A: I’m tempted to say that it will be a formal organization because I think this will tend to reassure large vendors and their customers, but I’m really not sure. I don’t think it will be the proverbial open source guy-in-the-garage, in any case, at least not once it starts to take hold. Clearly a working structure has evolved for Linux, Perl, PHP, and Python and that could work. Note that there is usually an individual or small group of visionaries that help guide the development.
I’m aware that in some circumstances today a designated individual may get to make final decisions. This is true in the open source world as well as the proprietary/commercial world. Given open licenses, rebellion is always possible if there is abuse of power and responsibility.
Q: Who will control the trademark?
A: Just as Mozilla controls the Firefox trademark, so too will some organization need to control this one if it is deemed necessary. Certainly no single vendor should control it. Given the recent controversy with the Debian community over the Firefox trademark, we clearly still haven’t worked out all the kinks.
Q: Does this next top language exist today?
A: The majority of programming languages that people know about today are not really new. Python, for example, is a great and evolving language but has been around for over a decade. A lot of people would bet on Ruby.
In my opinion, this next language has not surfaced yet: we have a lot that we need to synthesize from experience with Java, C#, PHP, Python, and Ruby before we conclude we really know what we’re doing for the “next big thing.” We need experimentation and we need to understand that we have permission to move beyond what we’re using today.
Q: Where will this language come from?
A: I think it is likely to be started in a university, but it will need vendors and unaffiliated individuals to help drive its development and acceptance.
Q: How old is this genius who will father/mother this next great language?
A: I wouldn’t be surprised if this person were a teenager today. Hence this next great thing will be started by someone who doesn’t even remember life before the Web. That’s good.
Q: Will there be another Java?
A: Will there be one or more new languages that come to dominate application development in the IT industry?
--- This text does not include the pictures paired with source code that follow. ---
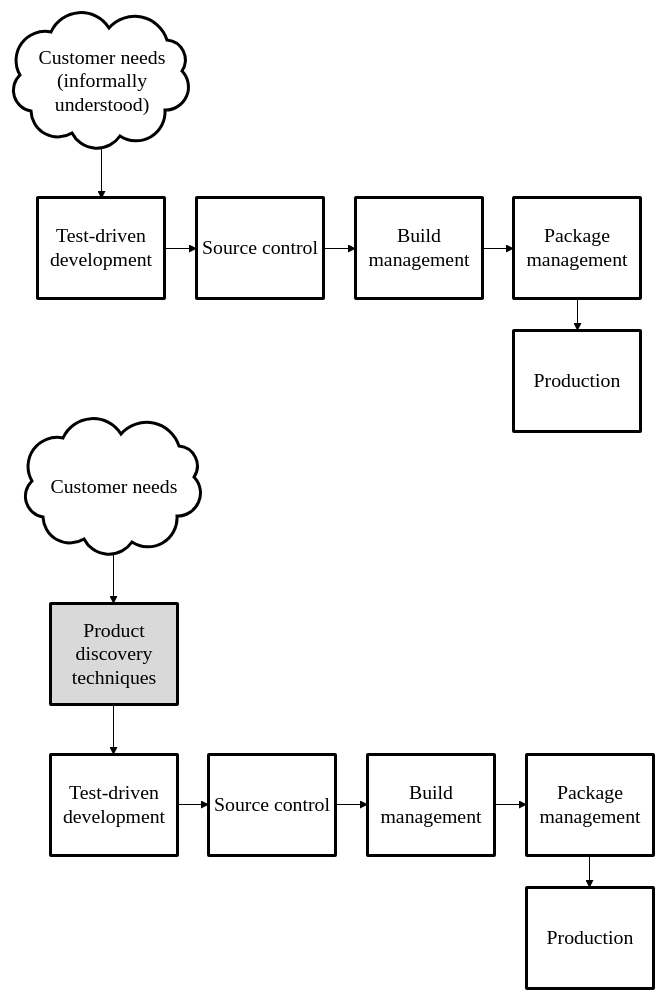
<!DOCTYPE html>
<html lang="en">
<head>
<meta charset="utf-8">
<title>Product discovery in the delivery pipeline</title>
<style>
:root {
  --ink: #000;
  --paper: #fff;
  --highlight: #d9d9d9;
}
* { box-sizing: border-box; }
html, body { margin: 0; }
body {
  position: relative;
  width: 667px;
  height: 1002px;
  overflow: hidden;
  background: var(--paper);
  color: var(--ink);
  font: 19.8px/23.6px "Liberation Serif", serif;
  text-align: center;
  white-space: nowrap;
}
.connectors { position: absolute; left: 0; top: 0; }
.cloud-shape { fill: var(--paper); stroke: var(--ink); stroke-width: 3; stroke-linejoin: miter; }
.arrow { stroke: var(--ink); stroke-width: 1; marker-end: url(#arrowhead); }
.need, .step {
  display: flex;
  align-items: center;
  justify-content: center;
}
.need { position: absolute; width: 178px; height: 138px; }
.step {
  width: 130px;
  height: 104px;
  border: 3px solid var(--ink);
  border-radius: 2px;
  background: var(--paper);
}
.discovery { position: absolute; left: 49px; top: 602px; background: var(--highlight); }
.pipeline { position: absolute; display: grid; row-gap: 29px; }
.production { grid-column: 4; }
.informal .need { left: 13px; top: 12px; }
.informal .pipeline { left: 36px; top: 196px; grid-template-columns: 159px 159px 158px 130px; }
.discovered .need { left: 25px; top: 418px; }
.discovered .pipeline { left: 49px; top: 753px; grid-template-columns: 158px 159px 159px 130px; }
</style>
</head>
<body>
<svg class="connectors" width="667" height="1002" viewBox="0 0 667 1002" aria-hidden="true">
  <defs>
    <path id="cloud" class="cloud-shape" d="M51 32A33 33 0 0 1 109 28A34 34 0 0 1 167 40A20 20 0 0 1 182 71A23 23 0 0 1 165 110A29 29 0 0 1 120 136A28 28 0 0 1 72 133A27 27 0 0 1 31 111A21 21 0 0 1 20 75A29 29 0 0 1 51 32Z"/>
  </defs>
  <use href="#cloud"/>
  <use href="#cloud" x="12" y="406"/>
</svg>

<section class="informal">
  <div class="need">Customer needs<br>(informally<br>understood)</div>
  <div class="pipeline">
    <div class="step">Test-driven<br>development</div>
    <div class="step">Source control</div>
    <div class="step">Build<br>management</div>
    <div class="step">Package<br>management</div>
    <div class="step production">Production</div>
  </div>
</section>

<section class="discovered">
  <div class="need">Customer needs</div>
  <div class="step discovery">Product<br>discovery<br>techniques</div>
  <div class="pipeline">
    <div class="step">Test-driven<br>development</div>
    <div class="step">Source control</div>
    <div class="step">Build<br>management</div>
    <div class="step">Package<br>management</div>
    <div class="step production">Production</div>
  </div>
</section>

<svg class="connectors" width="667" height="1002" viewBox="0 0 667 1002" aria-hidden="true">
  <defs>
    <marker id="arrowhead" markerUnits="userSpaceOnUse" markerWidth="8" markerHeight="8" refX="7" refY="4" orient="auto">
      <polygon points="0,0 8,4 0,8"/>
    </marker>
  </defs>
  <line class="arrow" x1="101.5" y1="149" x2="101.5" y2="198"/>
  <line class="arrow" x1="166" y1="248.5" x2="196" y2="248.5"/>
  <line class="arrow" x1="325" y1="248.5" x2="355" y2="248.5"/>
  <line class="arrow" x1="484" y1="248.5" x2="513" y2="248.5"/>
  <line class="arrow" x1="577.5" y1="300" x2="577.5" y2="330"/>
  <line class="arrow" x1="113.5" y1="555" x2="113.5" y2="603"/>
  <line class="arrow" x1="113.5" y1="706" x2="113.5" y2="754"/>
  <line class="arrow" x1="179" y1="804.5" x2="208" y2="804.5"/>
  <line class="arrow" x1="337" y1="804.5" x2="367" y2="804.5"/>
  <line class="arrow" x1="496" y1="804.5" x2="526" y2="804.5"/>
  <line class="arrow" x1="589.5" y1="857" x2="589.5" y2="887"/>
</svg>
</body>
</html>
Yes. Will they develop the way Java did? No. Will Java and its history have laid the groundwork and educated us for whatever comes next? Absolutely.